Authors: Sneha Annavarapu*,
Topics: Transportation Geography, Development, Qualitative Research
Keywords: transportation; transit; cultural geography; affect; South Asia
Session Type: Paper
Start / End Time: 4:30 PM / 6:10 PM
Room: Regency Ballroom, Omni, Lobby Level
Presentation File: No File Uploaded
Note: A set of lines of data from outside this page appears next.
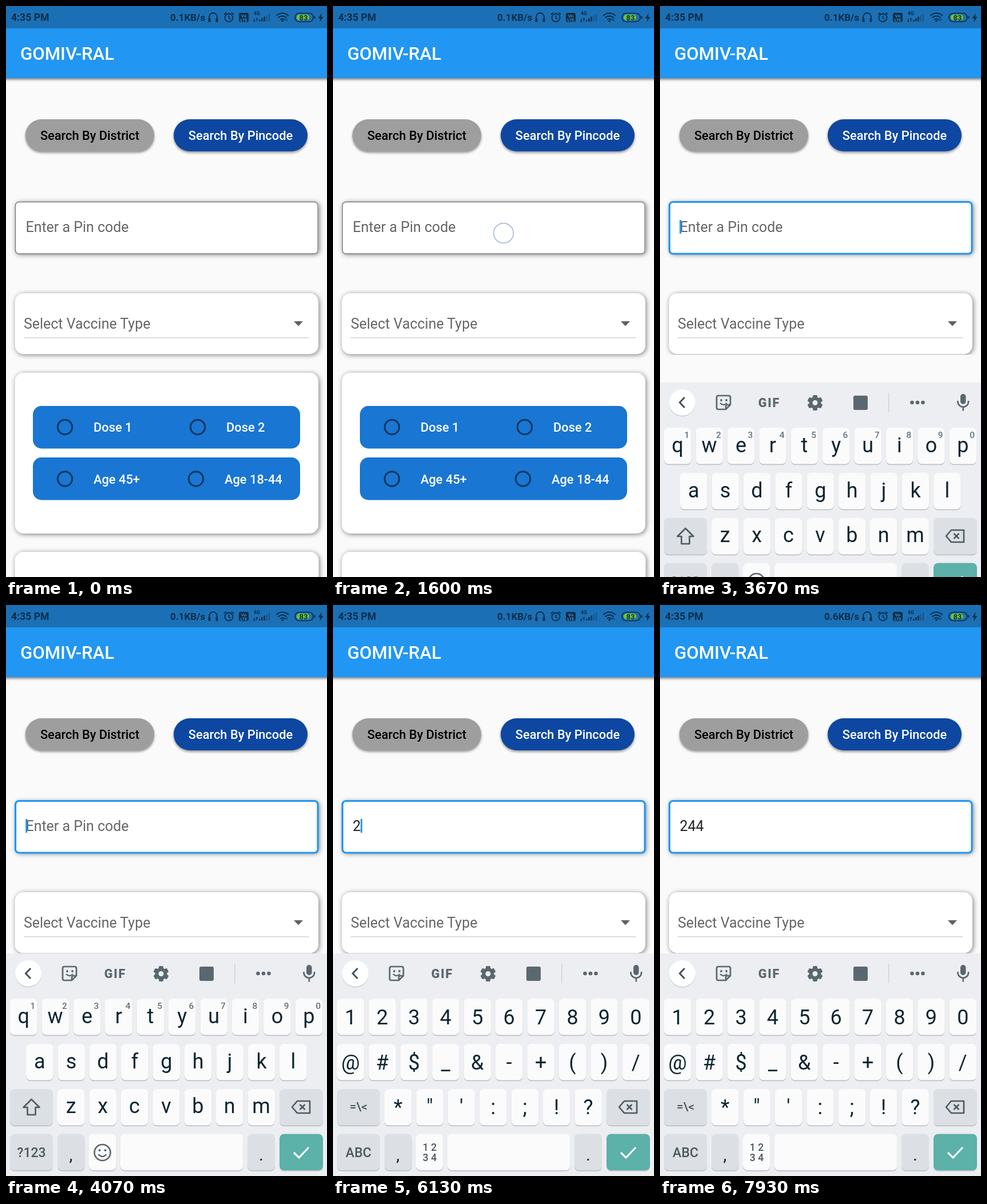
Write an HTML page that moves like this. It is 561 by 998 pixels and loops after 8 s.

```html
<!DOCTYPE html>
<html lang="en">
<head>
<meta charset="utf-8">
<title>Slot search</title>
<style>
html, body { margin: 0; width: 100%; height: 100%; overflow: hidden; background: #fafafa; }
svg { display: block; width: 561px; height: 998px; }
text { font-family: Roboto, sans-serif; white-space: pre; }
</style>
</head>
<body>
<svg id="stage" viewBox="0 0 561 998" xmlns="http://www.w3.org/2000/svg"></svg>
<script>
const LOOP = 8000;
const INK = '#0c2530', ICON = '#5a676f', STATUS = '#0d2d4a';

// ---------- markup helpers ----------
const rect = (x, y, w, h, r, fill, more = '') =>
  `<rect x="${x}" y="${y}" width="${w}" height="${h}" rx="${r}" fill="${fill}" ${more}/>`;
const text = (x, y, size, str, fill, more = '') =>
  `<text x="${x}" y="${y}" font-size="${size}" fill="${fill}" ${more}>${str}</text>`;
const mid = (x, y, size, str, fill, more = '') =>
  text(x, y, size, str, fill, 'text-anchor="middle" ' + more);
const path = (d, fill, more = '') => `<path d="${d}" fill="${fill}" ${more}/>`;
const line = (d, stroke, w, more = '') =>
  path(d, 'none', `stroke="${stroke}" stroke-width="${w}" ${more}`);
const circle = (x, y, r, fill, more = '') =>
  `<circle cx="${x}" cy="${y}" r="${r}" fill="${fill}" ${more}/>`;
const group = (id, body, more = '') => `<g id="${id}" ${more}>${body}</g>`;
const BOLD = 'font-weight="700"', MEDIUM = 'font-weight="500"';

// ---------- app ----------
const card = (x, y, w, h, r) =>
  rect(x + 1.5, y + 1.5, w, h, r, '#000', 'opacity=".5" filter="url(#soft)"') +
  rect(x, y, w, h, r, '#fff');

const dropdown = (label, y, arrow, gap) =>
  text(31, y + 9, 24.93, label, '#666') +
  path(`M503 ${y - 4}h16l-8 8.5z`, arrow) +
  rect(31, y + gap, 498.5, 1.5, 0, '#d2d2d2');

const pill = (id, x, w, label) =>
  rect(x, 200.5, w, 56, 28, '#000', 'opacity=".42" filter="url(#lift)"') +
  rect(x, 198, w, 56, 28, '#9e9e9e', `id="${id}Bg"`) +
  mid(x + w / 2, 234, 21.8, label, '#000', `id="${id}Text" ` + MEDIUM);

const radio = (x, y, label, tx) =>
  circle(x, y, 12.7, 'none', 'stroke="#0c3660" stroke-width="3"') +
  text(tx, y + 8, 21.8, label, '#fff', MEDIUM);

const statusBar = () => {
  let s = rect(0, 0, 561, 39, 0, '#1b70b5') +
    text(9, 26, 17.6, '4:35 PM', STATUS, BOLD) +
    text(287, 26, 17, '0.1KB/s', STATUS, 'id="speed" ' + BOLD);
  // headphones, alarm
  s += line('M355 25v-5a7 8 0 0 1 14 0v5', STATUS, 1.8) +
    rect(353.5, 21, 4, 7, 1.5, STATUS) + rect(366.5, 21, 4, 7, 1.5, STATUS);
  s += circle(389.5, 20.5, 7, 'none', `stroke="${STATUS}" stroke-width="1.8"`) +
    line('M389.5 16.5v4.5l3 2M381 15l4-3.5M398 15l-4-3.5', STATUS, 1.7);
  s += rect(407, 12, 17, 16, 3, STATUS) +
    mid(415.5, 19.5, 8, 'Vo', '#3e8bc4', BOLD) + mid(415.5, 26.5, 7.5, 'LTE', '#3e8bc4', BOLD);
  // mobile signal
  s += text(433, 16, 8.5, '4G', STATUS, BOLD) +
    line('M434 22v5m-1.5-1.5 1.5 2 1.5-2M438.5 27v-5m-1.5 1.5 1.5-2 1.5 2', STATUS, 1.1);
  for (let i = 0; i < 5; i++)
    s += rect(442 + i * 4.2, 24 - i * 2.7, 2.5, 3 + i * 2.7, .5, STATUS, i > 2 ? 'opacity=".35"' : '');
  // wifi
  s += line('M472 17q11-9 22 0M475.500 20.500q7.500-6 15 0M479 24q4-3 8 0', STATUS, 2) +
    circle(483, 26.3, 1.8, STATUS) + line('M488 26v-4m3 0v4', STATUS, 1.1);
  // battery
  s += rect(505, 12.500, 32, 15, 7.5, 'none', `stroke="${STATUS}" stroke-width="1.7"`) +
    rect(508, 15, 22, 10, 5, '#6fc72b') + rect(538.5, 17.5, 2, 5, 1, STATUS) +
    mid(520, 24.6, 13, '83', STATUS, BOLD);
  return s + path('M552 12l-6.500 9.500h4l-1.500 7 6.500-9.500h-4z', STATUS);
};

const app = () =>
  rect(0, 0, 561, 998, 0, '#fafafa') +
  pill('district', 34, 225, 'Search By District') +
  pill('pincode', 293, 234, 'Search By Pincode') +
  group('districtForm',
    dropdown('Select State', 326, '#616161', 18) +
    dropdown('Select District', 404, '#bdbdbd', 18)) +
  group('pinForm',
    card(16, 342, 530, 91, 7) +
    rect(16.5, 342.5, 528.5, 90.5, 6, 'none', 'id="border"') +
    text(34.5, 395, 24.93, '', '#666', 'id="entry"') +
    rect(34.2, 374, 3, 24, 0, '#2196f3', 'id="cursor"')) +
  card(15.500, 502, 530.5, 106.5, 15) + dropdown('Select Vaccine Type', 555, '#616161', 24) +
  group('lower',
    card(15.5, 641, 530.5, 281, 15) +
    rect(47, 699, 467, 74.5, 15, '#1976d2') +
    radio(103, 736, 'Dose 1', 153) + radio(335, 736, 'Dose 2', 385) +
    rect(47, 789, 467, 74.5, 15, '#1976d2') +
    radio(103, 826.5, 'Age 45+', 153) + radio(332, 826.5, 'Age 18-44', 382) +
    card(15.5, 954, 531, 80, 15)) +
  rect(0, 609.5, 561, 389, 0, '#fafafa', 'id="cut"') +
  rect(-10, 41, 581, 87.5, 0, '#000', 'opacity=".5" filter="url(#lift)"') +
  rect(0, 39, 561, 87, 0, '#2196f3') +
  text(25, 94, 31.2, 'GOMIV-RAL', '#fff', MEDIUM) +
  statusBar();

// ---------- keyboard ----------
const STEP = 55.4, ROWS = [688, 767, 846, 924.500];
const WHITE = '#fbfbfc', GREY = '#dcdfe3';

const key = (x, row, w, fill, more = '') =>
  rect(x, ROWS[row] + 1.8, w, 63.500, 8, '#bfc2c6') + rect(x, ROWS[row], w, 63.500, 8, fill, more);

const keyRow = (chars, row, x, base) => [...chars].map((c, i) =>
  key(x + i * STEP, row, 47.5, WHITE) +
  mid(x + 23.7 + i * STEP, ROWS[row] + base, 36, c === '&' ? '&amp;' : c, INK)).join('');

const bottomKeys = () =>
  key(7, 2, 75, GREY) + key(478, 2, 76, GREY) +
  line('M509 867h22v21h-22l-9-10.500z', '#4c5a62', 2.6, 'stroke-linejoin="round"') +
  line('M513.500 873l9 9m0-9l-9 9', '#4c5a62', 2.6) +
  key(7, 3, 75, GREY, 'id="modeKey"') + key(90, 3, 47.5, GREY) + key(145, 3, 47.5, WHITE) +
  key(200, 3, 214.5, WHITE) + key(422, 3, 48, GREY) + key(478, 3, 76, '#5cb1a9') +
  line('M503 957l9 9 17-18', '#fff', 3.2) +
  mid(113.5, 971, 30, ',', INK) + mid(446, 971, 30, '.', INK);

const toolbar = () => {
  let s = circle(39, 645.5, 23, '#c9ccd0') + circle(39, 644, 23, '#fff') +
    line('M43 635l-8.500 9 8.500 9', '#455159', 3);
  // sticker
  s += line('M102 632h18q3 0 3 3v13l-8 8h-13q-3 0-3-3v-18q0-3 3-3zM123 648h-5q-3 0-3 3v5', ICON, 2.7) +
    circle(107, 640, 1.9, ICON) + circle(116, 640, 1.9, ICON) +
    line('M105 645q6 6 12 0', ICON, 2.4);
  s += mid(191, 651.500, 21.5, 'GIF', ICON, 'font-weight="900" letter-spacing="1.8"');
  // gear
  for (let a = 0; a < 360; a += 60)
    s += rect(267, 631, 8, 8, 2, ICON, `transform="rotate(${a} 271 644.5)"`);
  s += circle(271, 644.5, 7.5, 'none', `stroke="${ICON}" stroke-width="6"`);
  s += rect(338, 632, 25, 25, 3, ICON);
  s += rect(399, 627, 1.5, 34, 0, '#cfd3d7');
  for (let i = -1; i < 2; i++) s += circle(450 + i * 9.5, 644, 3.3, ICON);
  // microphone
  s += rect(525, 629, 9.5, 18, 4.7, ICON) +
    line('M520.500 641v1.500a9.300 9.300 0 0 0 18.600 0v-1.500M529.800 652v6.500', ICON, 2.7);
  return s;
};

const letters = () => {
  const nums = [...'1234567890'].map((c, i) =>
    mid(47 + i * STEP, 705.5, 15.5, c, '#64717a', MEDIUM)).join('');
  return keyRow('qwertyuiop', 0, 7, 43) + nums + keyRow('asdfghjkl', 1, 35, 43) +
    keyRow('zxcvbnm', 2, 90, 42) +
    line('M44.500 864l-14 14h7v13h14v-13h7z', '#4c5a62', 2.6, 'stroke-linejoin="round"') +
    mid(44.5, 965, 23, '?123', '#4a575f', MEDIUM) +
    circle(168.5, 957, 14, 'none', `stroke="${ICON}" stroke-width="2.7"`) +
    circle(163.5, 953, 2, ICON) + circle(173.500, 953, 2, ICON) +
    line('M161.500 960q7 8 14 0', ICON, 2.4);
};

const symbols = () =>
  keyRow('1234567890', 0, 7, 45) + keyRow('@#$_&-+()/', 1, 7, 45) +
  keyRow('*"\':;!?', 2, 90, 44) +
  mid(44.5, 884, 21, '=\\&lt;', '#4a575f', MEDIUM) +
  mid(44.5, 965, 23, 'ABC', '#4a575f', MEDIUM) +
  mid(169, 954, 17.5, '1 2', '#4a575f', MEDIUM) + mid(169, 972, 17.5, '3 4', '#4a575f', MEDIUM);

const popup = () =>
  rect(-30, 579, 60, 175, 7, '#000', 'opacity=".4" filter="url(#lift)"') +
  rect(-30, 577, 60, 175, 7, '#d4d6da') +
  mid(0, 636, 42, '', '#33505a', 'id="popText"') +
  [9, 15, 21].map(x => circle(x, 655, 1.6, '#33505a')).join('');

const stage = document.getElementById('stage');
stage.innerHTML =
  `<defs>
    <filter id="soft" x="-10%" y="-30%" width="120%" height="160%"><feGaussianBlur stdDeviation="4.2"/></filter>
    <filter id="lift" x="-20%" y="-30%" width="140%" height="160%"><feGaussianBlur stdDeviation="2.3"/></filter>
  </defs>` + app() +
  group('keyboard', rect(0, 609, 561, 500, 0, '#eceef1') + toolbar() + bottomKeys() +
    group('letters', letters()) + group('symbols', symbols())) +
  group('popup', popup()) +
  circle(0, 0, 17.300, '#fff', 'id="touch" fill-opacity=".6" stroke="#b7c4da" stroke-width="2"');

// ---------- timeline ----------
const el = id => document.getElementById(id);
const show = (id, on) => { el(id).style.display = on ? '' : 'none'; };
const set = (id, attrs) => { for (const k in attrs) el(id).setAttribute(k, attrs[k]); };
const within = (t, a, b) => t >= a && t < b;
const ramp = (t, a, d) => Math.min(1, Math.max(0, (t - a) / d));
const mix = (a, b, p) => `rgb(${a.map((v, i) => Math.round(v + (b[i] - v) * p)).join()})`;

const TO_DISTRICT = 330, TO_PIN = 1200, FOCUS = 1800, RESIZE = 2390, KEYS_IN = 3660, TO_SYMBOLS = 4530;
const taps = [
  { x: 168, y: 230, from: 130, to: 310 },
  { x: 408, y: 230, from: 1000, to: 1180 },
  { x: 298, y: 397, from: 1520, to: 1700 },
  { x: 42, y: 958, from: 4330, to: 4500 },
  { x: 82, y: 718, from: 5930, to: 6030 },
  { x: 187, y: 716, from: 6730, to: 6850 },
  { x: 188, y: 717, from: 7200, to: 7320 }
];
const presses = [
  { key: '2', from: 5930, insert: 6000, to: 6120 },
  { key: '4', from: 6730, insert: 6860, to: 6960 },
  { key: '4', from: 7200, insert: 7330, to: 7440 }
];
const cursorOn = [[1800, 2130], [2800, 3130], [3660, 4130], [4630, 5130], [5670, 6470], [6860, 7800]];

function pillLook(id, p) {
  set(id + 'Bg', { fill: mix([158, 158, 158], [13, 71, 161], p) });
  set(id + 'Text', { fill: mix([0, 0, 0], [255, 255, 255], p) });
}

function draw(t) {
  const d = ramp(t, TO_DISTRICT, 160) - ramp(t, TO_PIN, 160);
  pillLook('district', d);
  pillLook('pincode', 1 - d);
  const byDistrict = within(t, TO_DISTRICT, TO_PIN);
  show('districtForm', byDistrict);
  show('pinForm', !byDistrict);

  const f = ramp(t, FOCUS, 160);
  set('border', { stroke: mix([125, 125, 125], [33, 150, 243], f), 'stroke-width': 1.4 + 1.8 * f });
  const typed = presses.filter(p => t >= p.insert).map(p => p.key).join('');
  el('entry').textContent = typed || 'Enter a Pin code';
  set('entry', { fill: typed ? '#212121' : '#666' });
  set('cursor', { x: 34.2 + typed.length * 14 });
  show('cursor', cursorOn.some(([a, b]) => within(t, a, b)));

  show('lower', t < RESIZE);
  show('cut', t >= RESIZE);
  el('speed').textContent = t < 6200 ? '0.1KB/s' : '0.6KB/s';

  show('keyboard', t >= KEYS_IN);
  const slide = 49 * Math.pow(1 - ramp(t, KEYS_IN + 20, 200), 2);
  set('keyboard', { transform: `translate(0 ${slide.toFixed(2)})` });
  show('letters', t < TO_SYMBOLS);
  show('symbols', t >= TO_SYMBOLS);
  set('modeKey', { fill: within(t, 4330, TO_SYMBOLS) ? '#c3c7cc' : GREY });

  const press = presses.find(p => within(t, p.from, p.to));
  show('popup', press);
  if (press) {
    set('popup', { transform: `translate(${30.7 + STEP * (press.key - 1)} 0)` });
    el('popText').textContent = press.key;
  }

  const tap = taps.find(p => within(t, p.from, p.to));
  show('touch', tap);
  if (tap) set('touch', { cx: tap.x, cy: tap.y });
}

function tick(now) {
  draw(now % LOOP);
  requestAnimationFrame(tick);
}
draw(0);
requestAnimationFrame(tick);
</script>
</body>
</html>
```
With traffic congestion and traffic jams becoming a major social problem in most urban centers in India, the sense of "being stuck" and of inevitable delay has become rather commonplace in everyday 'traffic talk'. To this end, metro systems have been constructed as the most desirable and 'smart' solution for mass transit in India. Very often borne out of a public-private partnership, these metro transit projects have come to symbolize - and promise - modernity, seamless mobility, technological advancement, and "world class" urban development. Hyderabad, a bustling urban city in southern India is one such city in which the inauguration of an elevated metro system in 2018 was greeted with anticipated for its promise to provide relief to commuters tired of "chaotic" traffic. I propose that interrogating narratives, embodied experiences and popular understandings of Hyderabad's metro as a solution to congestion is critical to thinking about the interrelationships between various modes of navigating the city. Showing evidence from ethnographic work conducted before the inauguration of the metro (2017) and after (2018), I show how the affective atmosphere of elevated metro systems provide a sense of floating, gliding, flying above the "ground realities below" which brokers specific fantasies that Hyderabadi city-dwellers have to traveling and commuting. Finally, I use Doreen Lee's concept of "infrastructural aptitudes" to show how the elevated metro system produces a kind of a 'commuter subjectivity' in a sociotechnical assemblage which mediates the relationship Hyderabad's have to their city.